Dataset entries:
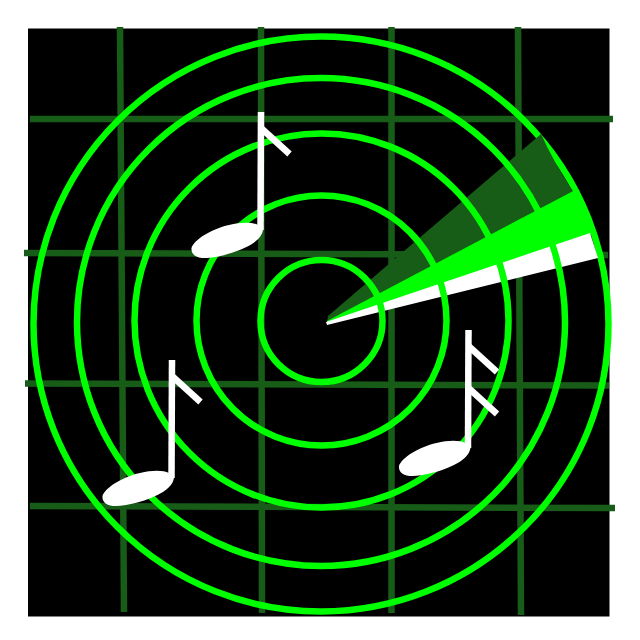
<!DOCTYPE html>
<html lang="en">
<head>
<meta charset="utf-8">
<title>Three notes on a green scanning screen</title>
<style>
:root { --paper: #fff; --screen: #000; --grid: #175c17; --beam: #0f0; --note: #fff; }
html, body { margin: 0; background: var(--paper); overflow: hidden; }
.scanner { display: block; width: 640px; height: 640px; }
.screen { fill: var(--screen); }
.grid { stroke: var(--grid); stroke-width: 6.5; }
.rings { fill: none; stroke: var(--beam); stroke-width: 6.5; }
.sweep-trail { fill: var(--grid); }
.sweep-glow { fill: var(--beam); }
.sweep-edge { fill: var(--note); }
.note-head { fill: var(--note); }
.note-stem { fill: none; stroke: var(--note); stroke-width: 6.5; }
</style>
</head>
<body>
<svg class="scanner" viewBox="0 0 640 640" role="img" aria-label="Scanning screen that detects three musical notes">
  <defs>
    <path id="flag" class="note-stem" d="M0 16 28.5 42"/>
    <g id="note">
      <path class="note-head" d="M2 113C3 120 0 126-9 132C-24 141-48 147-59 146C-67 145-70 141-69.500 136C-67 128-50 117-32 113C-20 110-9 110-3 113Z"/>
      <path class="note-stem" d="M0 0-.5 118"/>
      <use href="#flag"/>
    </g>
  </defs>

  <rect class="screen" x="28" y="28.500" width="581.5" height="588"/>

  <g class="grid">
    <path d="M120 27 124 612"/>
    <path d="M261 27 262 613"/>
    <path d="M391.5 27V613"/>
    <path d="M518 27 521 615"/>
    <path d="M30 119H613"/>
    <path d="M24 253 608 255"/>
    <path d="M25 383.5 609 385.5"/>
    <path d="M30 506 615 508"/>
  </g>

  <g class="rings">
    <circle cx="321" cy="324" r="287.5"/>
  </g>

  <g>
    <path class="sweep-trail" d="M328 316 541 134Q554 163 573 191L327 322Z"/>
    <path class="sweep-glow" d="M327 321 573 191Q586 213 592 234L327 323Z"/>
    <path class="sweep-edge" d="M326 322 590 233 598 258 327 325Z"/>
  </g>

  <g class="rings">
    <circle cx="321" cy="322" r="244"/>
    <circle cx="321.500" cy="320.5" r="187"/>
    <circle cx="321.500" cy="320.5" r="125"/>
    <circle cx="321.5" cy="321" r="61"/>
  </g>

  <use href="#note" x="261" y="112"/>
  <use href="#note" x="172" y="360"/>
  <g>
    <use href="#note" x="468.5" y="330"/>
    <use href="#flag" x="468.5" y="372"/>
  </g>
</svg>
</body>
</html>
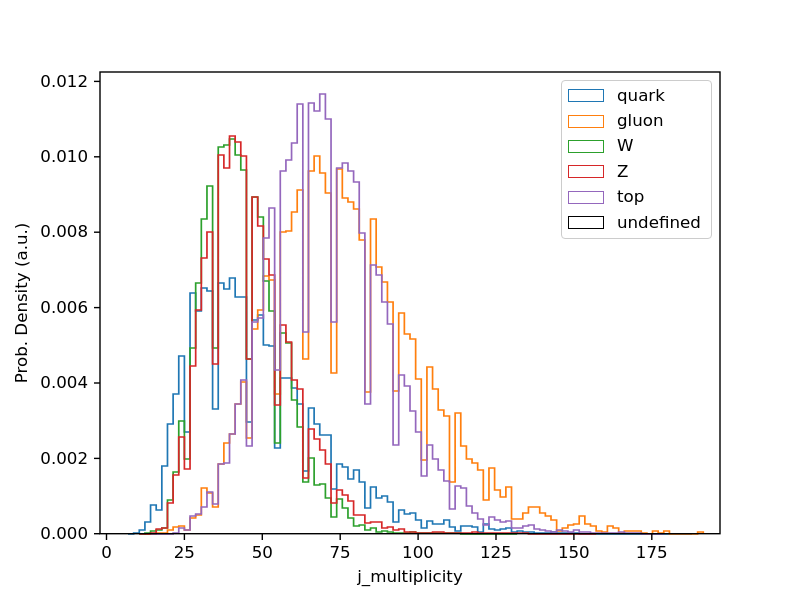
<!DOCTYPE html>
<html lang="en">
<head>
<meta charset="utf-8">
<title>Probability density of j_multiplicity</title>
<style>
:root {
  --quark: #1f77b4;
  --gluon: #ff7f0e;
  --w: #2ca02c;
  --z: #d62728;
  --top: #9467bd;
  --ink: #000;
  --paper: #fff;
  --legend-edge: #ccc;
}
* { box-sizing: border-box; margin: 0; padding: 0; }
html, body { width: 801px; height: 600px; overflow: hidden; background: var(--paper); }
.chart {
  position: relative;
  width: 801px;
  height: 600px;
  overflow: hidden;
  color: var(--ink);
  font: 16.67px/20px "DejaVu Sans", sans-serif;
  white-space: nowrap;
}
.plot { position: absolute; inset: 0; display: block; }
.series path { fill: none; stroke-width: 1.7; vector-effect: non-scaling-stroke; stroke-linejoin: miter; }
.quark { stroke: var(--quark); }
.gluon { stroke: var(--gluon); }
.w { stroke: var(--w); }
.z { stroke: var(--z); }
.top { stroke: var(--top); }
.frame { fill: none; stroke: var(--ink); stroke-width: 1.4; }
.y-labels {
  position: absolute; left: 0; top: 44px; width: 88px;
  display: grid; grid-template-rows: repeat(7, 75.4px);
  align-items: center; justify-items: end;
}
.x-labels {
  position: absolute; left: 67.5px; top: 543px;
  display: grid; grid-template-columns: repeat(8, 77.9px);
  justify-items: center;
}
.x-title { position: absolute; left: 100px; top: 567px; width: 620px; text-align: center; }
.y-title {
  position: absolute; left: -178px; top: 293px; width: 400px;
  text-align: center; transform: rotate(-90deg);
}
.legend {
  position: absolute; left: 561px; top: 80px; width: 151px; height: 159px;
  padding: 2px 6px 4px 6px;
  border: 1.6px solid var(--legend-edge); border-radius: 4px;
  background: rgba(255, 255, 255, .8);
  list-style: none;
  display: grid; grid-template-rows: repeat(6, 25.4px); align-items: center;
}
.legend li { display: flex; align-items: center; gap: 13px; }
.swatch { flex: none; width: 36px; height: 13px; border: 1.7px solid var(--key); }
</style>
</head>
<body>
<main class="chart">
  <svg class="plot" width="801" height="600" viewBox="0 0 801 600" role="img" aria-label="Step histograms of j_multiplicity for quark, gluon, W, Z and top">
    <!-- One horizontal unit is one bin -->
    <g class="series" transform="translate(128 0) scale(5.64 1)">
      <path class="quark" d="M0 534h1V533h1V530h1V522h1V505h1V510h1V466h1V424h1V394h1V356h1V432h1V293h1V311h1V288h1V291h1V409h1V283h1V289h1V278h1V297h1V297h1V422h1V320h1V315h1V345h1V346h1V448h1V378h1V378h1V388h1V404h1V471h1V408h1V424h1V435h1V435h1V489h1V464h1V467h1V479h1V470h1V482h1V508h1V487h1V498h1V496h1V502h1V522h1V510h1V514h1V513h1V520h1V528h1V521h1V524h1V524h1V520h1V527h1V531h1V526h1V526h1V527h1V532h1V524h1V529h1V530h1V529h1V528h1V532h1V531h1V532h2V533h3V532h1V533h4V534h20"/>
      <path class="gluon" d="M3 534h2V533h2V530h1V527h1V526h1V530h1V518h1V515h1V488h1V493h1V507h1V464h1V443h1V434h1V404h1V382h1V438h1V329h1V310h1V276h1V280h1V394h1V232h1V231h1V212h1V190h1V359h1V171h1V156h1V173h1V193h1V373h1V169h1V198h1V202h1V209h1V240h1V392h1V219h1V267h1V282h1V302h1V391h1V313h1V334h1V339h1V379h1V460h1V367h1V389h1V410h1V416h1V482h1V413h1V446h1V459h1V463h1V470h1V500h1V468h1V490h1V497h1V487h1V519h1V519h1V513h1V507h1V507h1V513h1V516h1V520h1V531h1V528h1V525h1V524h1V516h1V524h1V526h1V531h1V532h1V526h1V528h1V533h1V531h3V533h1V534h1V531h1V533h1V531h1V534h5V532h1V534"/>
      <path class="w" d="M2 534h1V533h1V531h1V530h1V528h1V500h1V472h1V421h1V459h1V348h1V283h1V219h1V186h1V348h1V147h1V145h1V139h1V155h1V170h1V359h1V197h1V217h1V281h1V311h1V443h1V333h1V343h1V400h1V427h1V482h1V458h1V485h1V484h1V498h1V517h1V499h1V508h1V518h1V526h1V525h1V530h1V528h1V532h1V531h1V532h1V533h3V532h1V533h8V534h10"/>
      <path class="z" d="M2 534h2V533h1V529h1V528h1V503h1V475h1V437h1V469h1V366h1V310h1V258h1V232h1V364h1V155h1V168h1V136h1V142h1V156h1V359h1V197h1V226h1V259h1V275h1V405h1V325h1V342h1V380h1V389h1V478h1V429h1V439h1V450h1V464h1V503h1V490h1V495h1V501h1V515h1V515h1V523h1V522h1V522h1V528h1V527h1V530h1V529h1V532h2V533h3V532h2V533h5V532h1V533h9V534h12"/>
      <path class="top" d="M4 534h4V533h1V528h1V530h1V516h1V514h1V507h1V492h1V504h1V464h1V463h1V434h1V404h1V380h1V446h1V322h1V318h1V238h1V208h1V370h1V171h1V160h1V143h1V104h1V332h1V103h1V111h1V94h1V119h1V322h1V168h1V163h1V171h1V182h1V233h1V404h1V265h1V275h1V302h1V324h1V445h1V375h1V386h1V411h1V432h1V476h1V445h1V459h1V470h1V481h1V509h1V486h1V488h1V506h1V513h1V519h1V525h1V517h1V520h1V522h1V521h1V528h1V528h1V526h1V525h1V529h1V530h1V531h1V532h1V530h1V531h1V532h1V530h1V532h2V533h5V532h1V533h3V534h4"/>
    </g>
    <defs>
      <path id="x-tick" d="M0 534v6" stroke="currentColor" stroke-width="1.4"/>
      <path id="y-tick" d="M94 0h6" stroke="currentColor" stroke-width="1.4"/>
    </defs>
    <rect class="frame" x="100" y="72" width="620" height="461.7"/>
    <g class="x-ticks">
      <use href="#x-tick" x="106.5"/><use href="#x-tick" x="184.4"/><use href="#x-tick" x="262.3"/><use href="#x-tick" x="340.2"/>
      <use href="#x-tick" x="418.1"/><use href="#x-tick" x="496"/><use href="#x-tick" x="573.9"/><use href="#x-tick" x="651.8"/>
    </g>
    <g class="y-ticks">
      <use href="#y-tick" y="81.4"/><use href="#y-tick" y="156.8"/><use href="#y-tick" y="232.2"/><use href="#y-tick" y="307.6"/>
      <use href="#y-tick" y="383"/><use href="#y-tick" y="458.4"/><use href="#y-tick" y="533.7"/>
    </g>
  </svg>

  <div class="y-labels">
    <span>0.012</span><span>0.010</span><span>0.008</span><span>0.006</span><span>0.004</span><span>0.002</span><span>0.000</span>
  </div>
  <div class="x-labels">
    <span>0</span><span>25</span><span>50</span><span>75</span><span>100</span><span>125</span><span>150</span><span>175</span>
  </div>
  <p class="y-title">Prob. Density (a.u.)</p>
  <p class="x-title">j_multiplicity</p>

  <ul class="legend">
    <li style="--key: var(--quark)"><span class="swatch"></span>quark</li>
    <li style="--key: var(--gluon)"><span class="swatch"></span>gluon</li>
    <li style="--key: var(--w)"><span class="swatch"></span>W</li>
    <li style="--key: var(--z)"><span class="swatch"></span>Z</li>
    <li style="--key: var(--top)"><span class="swatch"></span>top</li>
    <li style="--key: var(--ink)"><span class="swatch"></span>undefined</li>
  </ul>
</main>
</body>
</html>
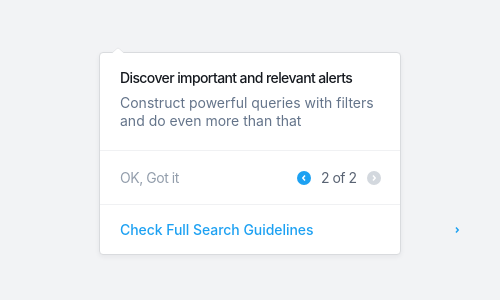
<!DOCTYPE html>
<html lang="en">
<head>
<meta charset="utf-8">
<title>Feature tip</title>
<style>
:root {
  --page: #f2f3f5;
  --card: #ffffff;
  --border: #d9dbde;
  --divider: #f0f1f3;
  --title: #15191f;
  --body: #64748a;
  --muted: #939eac;
  --counter: #596373;
  --accent: #1da1f2;
  --disabled: #d3d8de;
}
* { box-sizing: border-box; margin: 0; }
body {
  width: 500px;
  height: 300px;
  padding: 52px 99px 0;
  overflow: hidden;
  background: var(--page);
  font: 400 14px/18px Inter, Roboto, sans-serif;
  white-space: nowrap;
}
a { color: inherit; text-decoration: none; }
svg { display: block; }
.tip {
  position: relative;
  width: 302px;
  height: 203px;
  background: var(--card);
  border: 1px solid var(--border);
  border-radius: 4px;
  box-shadow: 0 2px 5px rgba(30, 40, 55, .06);
}
.tip-arrow { position: absolute; left: 12px; top: -6px; }
.message {
  display: flex;
  flex-direction: column;
  gap: 7px;
  height: 98px;
  padding: 16px 20px 0;
  border-bottom: 1px solid var(--divider);
}
.message h1 {
  color: var(--title);
  font: inherit;
  font-weight: 500;
  letter-spacing: -.6px;
}
.message p { color: var(--body); }
.controls {
  display: flex;
  align-items: center;
  justify-content: space-between;
  height: 54px;
  padding: 0 19px 0 20px;
  border-bottom: 1px solid var(--divider);
}
.dismiss { color: var(--muted); letter-spacing: -.45px; }
.pager { display: flex; align-items: center; gap: 10px; }
.counter {
  width: 36px;
  color: var(--counter);
  letter-spacing: -.5px;
}
.guidelines {
  display: flex;
  align-items: center;
  justify-content: space-between;
  width: 360px;
  height: 49px;
  padding-left: 20px;
  color: var(--accent);
  font-weight: 500;
  letter-spacing: -.05px;
}
</style>
</head>
<body>
<main class="tip">
  <svg class="tip-arrow" width="12" height="7" viewBox="0 0 12 7" aria-hidden="true">
    <path d="M0 6 L5 1.5 Q6 .7 7 1.5 L12 6 V7 H0Z" fill="var(--card)"/>
    <path d="M0 6 L5 1.5 Q6 .7 7 1.5 L12 6" fill="none" stroke="var(--border)" stroke-width=".6"/>
  </svg>
  <section class="message">
    <h1>Discover important and relevant alerts</h1>
    <p>Construct powerful queries with filters<br>and do even more than that</p>
  </section>
  <section class="controls">
    <a class="dismiss" href="#">OK, Got it</a>
    <nav class="pager" aria-label="Tips">
      <a href="#" aria-label="Previous">
        <svg width="14" height="14" viewBox="0 0 14 14">
          <circle cx="7" cy="7" r="7" fill="var(--accent)"/>
          <path d="M8 4.5 L5.8 7 L8 9.5" fill="none" stroke="var(--card)" stroke-width="1.5"/>
        </svg>
      </a>
      <span class="counter">2 of 2</span>
      <a href="#" aria-label="Next">
        <svg width="14" height="14" viewBox="0 0 14 14">
          <circle cx="7" cy="7" r="7" fill="var(--disabled)"/>
          <path d="M6 4.5 L8.2 7 L6 9.5" fill="none" stroke="var(--card)" stroke-width="1.5"/>
        </svg>
      </a>
    </nav>
  </section>
  <a class="guidelines" href="#">
    <span>Check Full Search Guidelines</span>
    <svg width="5" height="8" viewBox="0 0 5 8" aria-hidden="true">
      <path d="M1 1.5 L3.2 4 L1 6.5" fill="none" stroke="var(--accent)" stroke-width="1.5"/>
    </svg>
  </a>
</main>
</body>
</html>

* Task:
Which lines in the data above hold the string "padding"? Return each of them.

* Reply:
* { box-sizing: border-box; margin: 0; padding: 0; }
  padding: 2px 6px 4px 6px;
  padding: 52px 99px 0;
  padding: 16px 20px 0;
  padding: 0 19px 0 20px;
  padding-left: 20px;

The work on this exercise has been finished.